> Exercise goal
For every line in the records below that holds "orange", make a copy.

> Plain-text document sources
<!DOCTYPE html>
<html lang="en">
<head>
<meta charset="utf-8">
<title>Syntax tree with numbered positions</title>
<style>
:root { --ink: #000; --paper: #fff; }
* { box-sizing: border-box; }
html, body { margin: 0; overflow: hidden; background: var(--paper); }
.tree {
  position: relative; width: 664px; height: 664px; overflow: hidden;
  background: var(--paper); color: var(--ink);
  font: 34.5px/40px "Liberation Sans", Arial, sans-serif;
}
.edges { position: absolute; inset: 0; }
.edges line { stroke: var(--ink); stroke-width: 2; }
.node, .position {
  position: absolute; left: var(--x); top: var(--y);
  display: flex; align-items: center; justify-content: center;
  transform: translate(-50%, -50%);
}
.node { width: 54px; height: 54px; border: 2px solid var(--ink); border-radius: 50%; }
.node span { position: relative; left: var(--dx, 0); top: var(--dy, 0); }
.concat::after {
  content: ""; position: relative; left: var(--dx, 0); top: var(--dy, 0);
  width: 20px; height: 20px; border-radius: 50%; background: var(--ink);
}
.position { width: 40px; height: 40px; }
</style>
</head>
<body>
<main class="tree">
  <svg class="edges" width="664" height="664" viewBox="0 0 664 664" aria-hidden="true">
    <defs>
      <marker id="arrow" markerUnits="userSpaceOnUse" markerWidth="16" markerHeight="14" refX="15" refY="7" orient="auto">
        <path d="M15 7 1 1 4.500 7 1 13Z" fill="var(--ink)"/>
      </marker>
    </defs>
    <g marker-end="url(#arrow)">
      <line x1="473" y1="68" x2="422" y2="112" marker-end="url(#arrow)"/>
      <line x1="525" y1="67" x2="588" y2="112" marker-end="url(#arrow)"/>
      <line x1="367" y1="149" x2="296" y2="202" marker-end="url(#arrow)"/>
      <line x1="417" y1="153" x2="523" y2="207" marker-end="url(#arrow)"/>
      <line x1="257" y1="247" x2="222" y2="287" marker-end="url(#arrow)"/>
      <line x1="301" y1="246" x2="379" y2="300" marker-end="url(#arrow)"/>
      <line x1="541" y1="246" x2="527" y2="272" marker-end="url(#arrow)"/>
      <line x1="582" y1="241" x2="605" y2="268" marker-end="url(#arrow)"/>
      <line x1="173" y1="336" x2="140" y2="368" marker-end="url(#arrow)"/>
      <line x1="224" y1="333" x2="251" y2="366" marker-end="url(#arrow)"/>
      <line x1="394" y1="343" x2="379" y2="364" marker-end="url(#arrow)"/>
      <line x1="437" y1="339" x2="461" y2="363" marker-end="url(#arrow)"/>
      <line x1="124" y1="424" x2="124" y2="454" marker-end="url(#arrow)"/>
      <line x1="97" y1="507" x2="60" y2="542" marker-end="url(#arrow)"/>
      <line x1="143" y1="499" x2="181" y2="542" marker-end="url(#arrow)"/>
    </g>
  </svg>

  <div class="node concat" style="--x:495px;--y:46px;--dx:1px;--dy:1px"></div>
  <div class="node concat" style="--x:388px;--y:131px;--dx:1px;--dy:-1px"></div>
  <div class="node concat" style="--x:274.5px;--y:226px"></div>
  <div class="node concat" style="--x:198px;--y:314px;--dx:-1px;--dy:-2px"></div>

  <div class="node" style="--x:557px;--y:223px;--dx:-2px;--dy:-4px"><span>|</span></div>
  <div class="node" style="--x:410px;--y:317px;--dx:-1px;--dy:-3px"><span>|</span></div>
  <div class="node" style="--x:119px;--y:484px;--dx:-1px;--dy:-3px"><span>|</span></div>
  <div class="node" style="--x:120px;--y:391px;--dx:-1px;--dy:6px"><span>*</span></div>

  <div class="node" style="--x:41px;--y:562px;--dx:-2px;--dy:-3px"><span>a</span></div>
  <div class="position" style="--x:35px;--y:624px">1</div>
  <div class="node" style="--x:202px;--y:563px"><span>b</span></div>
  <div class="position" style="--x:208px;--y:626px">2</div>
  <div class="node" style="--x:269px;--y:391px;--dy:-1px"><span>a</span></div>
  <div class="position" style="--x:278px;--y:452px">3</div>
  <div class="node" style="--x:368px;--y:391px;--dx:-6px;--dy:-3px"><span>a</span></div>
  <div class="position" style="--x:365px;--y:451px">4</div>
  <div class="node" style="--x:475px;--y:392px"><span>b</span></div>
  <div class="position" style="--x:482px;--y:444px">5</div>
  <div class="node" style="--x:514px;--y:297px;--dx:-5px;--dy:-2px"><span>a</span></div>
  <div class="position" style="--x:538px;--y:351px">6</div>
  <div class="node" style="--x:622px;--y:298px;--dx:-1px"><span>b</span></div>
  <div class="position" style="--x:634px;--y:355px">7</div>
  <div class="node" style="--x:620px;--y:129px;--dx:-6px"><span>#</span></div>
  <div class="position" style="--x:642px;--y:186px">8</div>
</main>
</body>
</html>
--
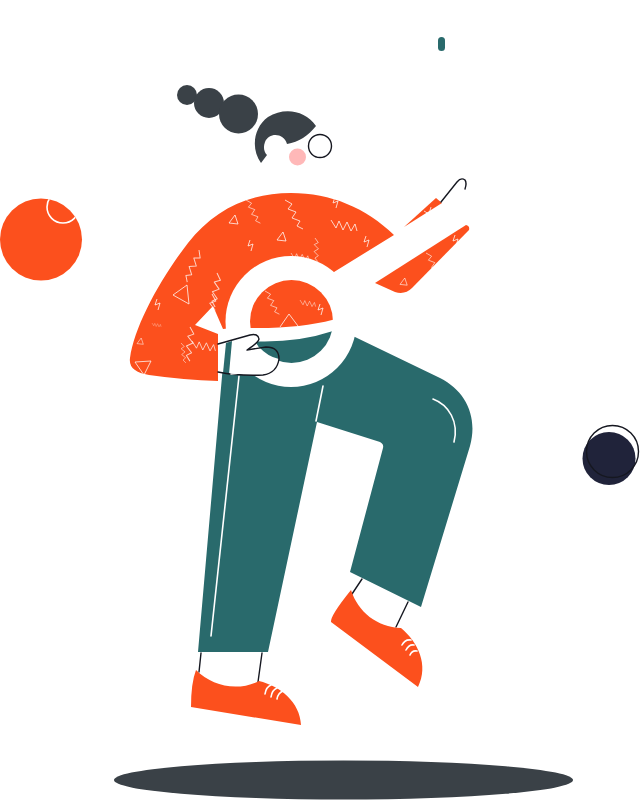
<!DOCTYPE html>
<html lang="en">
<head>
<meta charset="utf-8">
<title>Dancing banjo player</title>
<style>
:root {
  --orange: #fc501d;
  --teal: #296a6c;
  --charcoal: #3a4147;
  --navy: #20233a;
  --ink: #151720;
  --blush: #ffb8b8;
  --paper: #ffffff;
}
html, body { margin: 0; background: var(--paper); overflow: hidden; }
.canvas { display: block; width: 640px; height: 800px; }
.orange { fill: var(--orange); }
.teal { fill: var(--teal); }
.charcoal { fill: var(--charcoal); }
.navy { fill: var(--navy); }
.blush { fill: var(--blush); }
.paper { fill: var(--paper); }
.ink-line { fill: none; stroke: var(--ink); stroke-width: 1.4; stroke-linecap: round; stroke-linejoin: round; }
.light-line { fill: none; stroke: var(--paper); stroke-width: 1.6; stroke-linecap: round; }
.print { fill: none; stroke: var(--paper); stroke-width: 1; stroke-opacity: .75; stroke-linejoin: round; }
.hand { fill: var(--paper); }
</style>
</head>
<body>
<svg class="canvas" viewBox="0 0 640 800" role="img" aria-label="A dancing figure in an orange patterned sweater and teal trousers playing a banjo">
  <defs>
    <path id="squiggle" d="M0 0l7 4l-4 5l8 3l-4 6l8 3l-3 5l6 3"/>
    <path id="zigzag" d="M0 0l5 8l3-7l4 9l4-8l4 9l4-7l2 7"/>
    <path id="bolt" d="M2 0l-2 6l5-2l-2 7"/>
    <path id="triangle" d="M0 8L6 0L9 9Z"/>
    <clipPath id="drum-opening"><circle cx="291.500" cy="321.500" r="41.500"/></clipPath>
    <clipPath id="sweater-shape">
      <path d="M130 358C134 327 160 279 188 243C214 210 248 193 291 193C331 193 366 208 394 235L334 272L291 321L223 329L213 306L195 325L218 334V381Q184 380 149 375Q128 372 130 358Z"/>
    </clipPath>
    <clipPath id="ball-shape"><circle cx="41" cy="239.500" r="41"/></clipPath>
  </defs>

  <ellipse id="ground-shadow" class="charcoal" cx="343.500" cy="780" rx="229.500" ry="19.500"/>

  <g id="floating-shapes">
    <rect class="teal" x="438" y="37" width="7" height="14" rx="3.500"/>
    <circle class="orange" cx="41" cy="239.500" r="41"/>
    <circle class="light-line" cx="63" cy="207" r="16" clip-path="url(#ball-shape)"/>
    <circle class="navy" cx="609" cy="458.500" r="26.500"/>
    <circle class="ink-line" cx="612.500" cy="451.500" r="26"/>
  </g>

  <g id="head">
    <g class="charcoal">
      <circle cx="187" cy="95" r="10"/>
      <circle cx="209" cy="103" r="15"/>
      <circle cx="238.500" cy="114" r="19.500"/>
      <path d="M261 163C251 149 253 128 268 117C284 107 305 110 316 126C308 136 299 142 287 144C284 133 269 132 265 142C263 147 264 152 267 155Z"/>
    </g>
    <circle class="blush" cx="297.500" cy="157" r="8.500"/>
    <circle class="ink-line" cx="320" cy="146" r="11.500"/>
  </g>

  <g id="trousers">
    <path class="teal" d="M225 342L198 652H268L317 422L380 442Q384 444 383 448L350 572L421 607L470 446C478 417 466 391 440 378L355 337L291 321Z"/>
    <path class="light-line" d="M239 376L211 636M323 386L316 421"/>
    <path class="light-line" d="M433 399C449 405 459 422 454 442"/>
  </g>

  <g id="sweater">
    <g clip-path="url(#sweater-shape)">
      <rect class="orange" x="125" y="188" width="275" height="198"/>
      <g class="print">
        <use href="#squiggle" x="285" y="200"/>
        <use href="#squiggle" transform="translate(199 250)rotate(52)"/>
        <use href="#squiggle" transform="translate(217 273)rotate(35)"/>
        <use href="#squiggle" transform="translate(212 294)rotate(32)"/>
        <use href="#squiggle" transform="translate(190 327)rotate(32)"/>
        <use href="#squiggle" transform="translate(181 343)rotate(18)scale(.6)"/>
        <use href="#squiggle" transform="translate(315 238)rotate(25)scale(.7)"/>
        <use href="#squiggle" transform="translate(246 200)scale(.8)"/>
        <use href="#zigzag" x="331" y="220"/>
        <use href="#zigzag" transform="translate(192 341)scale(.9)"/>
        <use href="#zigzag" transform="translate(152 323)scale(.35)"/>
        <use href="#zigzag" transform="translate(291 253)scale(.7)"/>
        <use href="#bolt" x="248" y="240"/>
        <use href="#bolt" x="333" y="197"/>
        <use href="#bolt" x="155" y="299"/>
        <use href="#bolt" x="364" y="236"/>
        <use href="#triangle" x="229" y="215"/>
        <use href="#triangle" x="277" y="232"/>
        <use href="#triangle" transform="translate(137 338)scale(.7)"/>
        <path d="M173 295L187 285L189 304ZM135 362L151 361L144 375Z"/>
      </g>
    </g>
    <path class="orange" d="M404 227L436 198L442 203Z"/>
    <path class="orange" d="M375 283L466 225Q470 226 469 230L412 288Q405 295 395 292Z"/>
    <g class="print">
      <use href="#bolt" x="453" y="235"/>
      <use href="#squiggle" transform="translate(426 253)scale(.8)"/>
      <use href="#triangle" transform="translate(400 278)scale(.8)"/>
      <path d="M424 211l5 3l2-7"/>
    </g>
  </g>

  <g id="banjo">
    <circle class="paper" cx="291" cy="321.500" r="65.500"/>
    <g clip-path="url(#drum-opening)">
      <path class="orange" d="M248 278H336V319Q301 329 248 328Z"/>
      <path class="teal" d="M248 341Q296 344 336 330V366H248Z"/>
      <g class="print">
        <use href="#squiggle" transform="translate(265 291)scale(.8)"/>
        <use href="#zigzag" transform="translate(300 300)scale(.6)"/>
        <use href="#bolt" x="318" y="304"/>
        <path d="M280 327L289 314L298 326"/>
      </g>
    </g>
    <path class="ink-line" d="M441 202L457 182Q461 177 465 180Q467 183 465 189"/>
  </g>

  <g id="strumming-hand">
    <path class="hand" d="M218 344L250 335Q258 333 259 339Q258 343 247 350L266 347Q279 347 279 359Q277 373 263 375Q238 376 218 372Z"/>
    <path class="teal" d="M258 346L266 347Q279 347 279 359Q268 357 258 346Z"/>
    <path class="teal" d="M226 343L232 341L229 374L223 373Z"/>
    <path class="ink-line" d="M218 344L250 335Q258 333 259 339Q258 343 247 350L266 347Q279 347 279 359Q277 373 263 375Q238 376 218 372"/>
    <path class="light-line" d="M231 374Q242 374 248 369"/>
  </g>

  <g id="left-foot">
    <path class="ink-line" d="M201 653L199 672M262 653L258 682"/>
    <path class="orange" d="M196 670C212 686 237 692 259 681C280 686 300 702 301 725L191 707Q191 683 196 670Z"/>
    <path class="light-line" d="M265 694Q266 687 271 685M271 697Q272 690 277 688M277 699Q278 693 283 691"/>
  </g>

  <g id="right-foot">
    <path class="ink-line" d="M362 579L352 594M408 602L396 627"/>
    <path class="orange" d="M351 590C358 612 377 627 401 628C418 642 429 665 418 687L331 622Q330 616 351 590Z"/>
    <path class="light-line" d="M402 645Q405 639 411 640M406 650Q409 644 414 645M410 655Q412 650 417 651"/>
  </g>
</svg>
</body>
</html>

> Written reply
  --orange: #fc501d;
.orange { fill: var(--orange); }
<svg class="canvas" viewBox="0 0 640 800" role="img" aria-label="A dancing figure in an orange patterned sweater and teal trousers playing a banjo">
    <circle class="orange" cx="41" cy="239.500" r="41"/>
      <rect class="orange" x="125" y="188" width="275" height="198"/>
    <path class="orange" d="M404 227L436 198L442 203Z"/>
    <path class="orange" d="M375 283L466 225Q470 226 469 230L412 288Q405 295 395 292Z"/>
      <path class="orange" d="M248 278H336V319Q301 329 248 328Z"/>
    <path class="orange" d="M196 670C212 686 237 692 259 681C280 686 300 702 301 725L191 707Q191 683 196 670Z"/>
    <path class="orange" d="M351 590C358 612 377 627 401 628C418 642 429 665 418 687L331 622Q330 616 351 590Z"/>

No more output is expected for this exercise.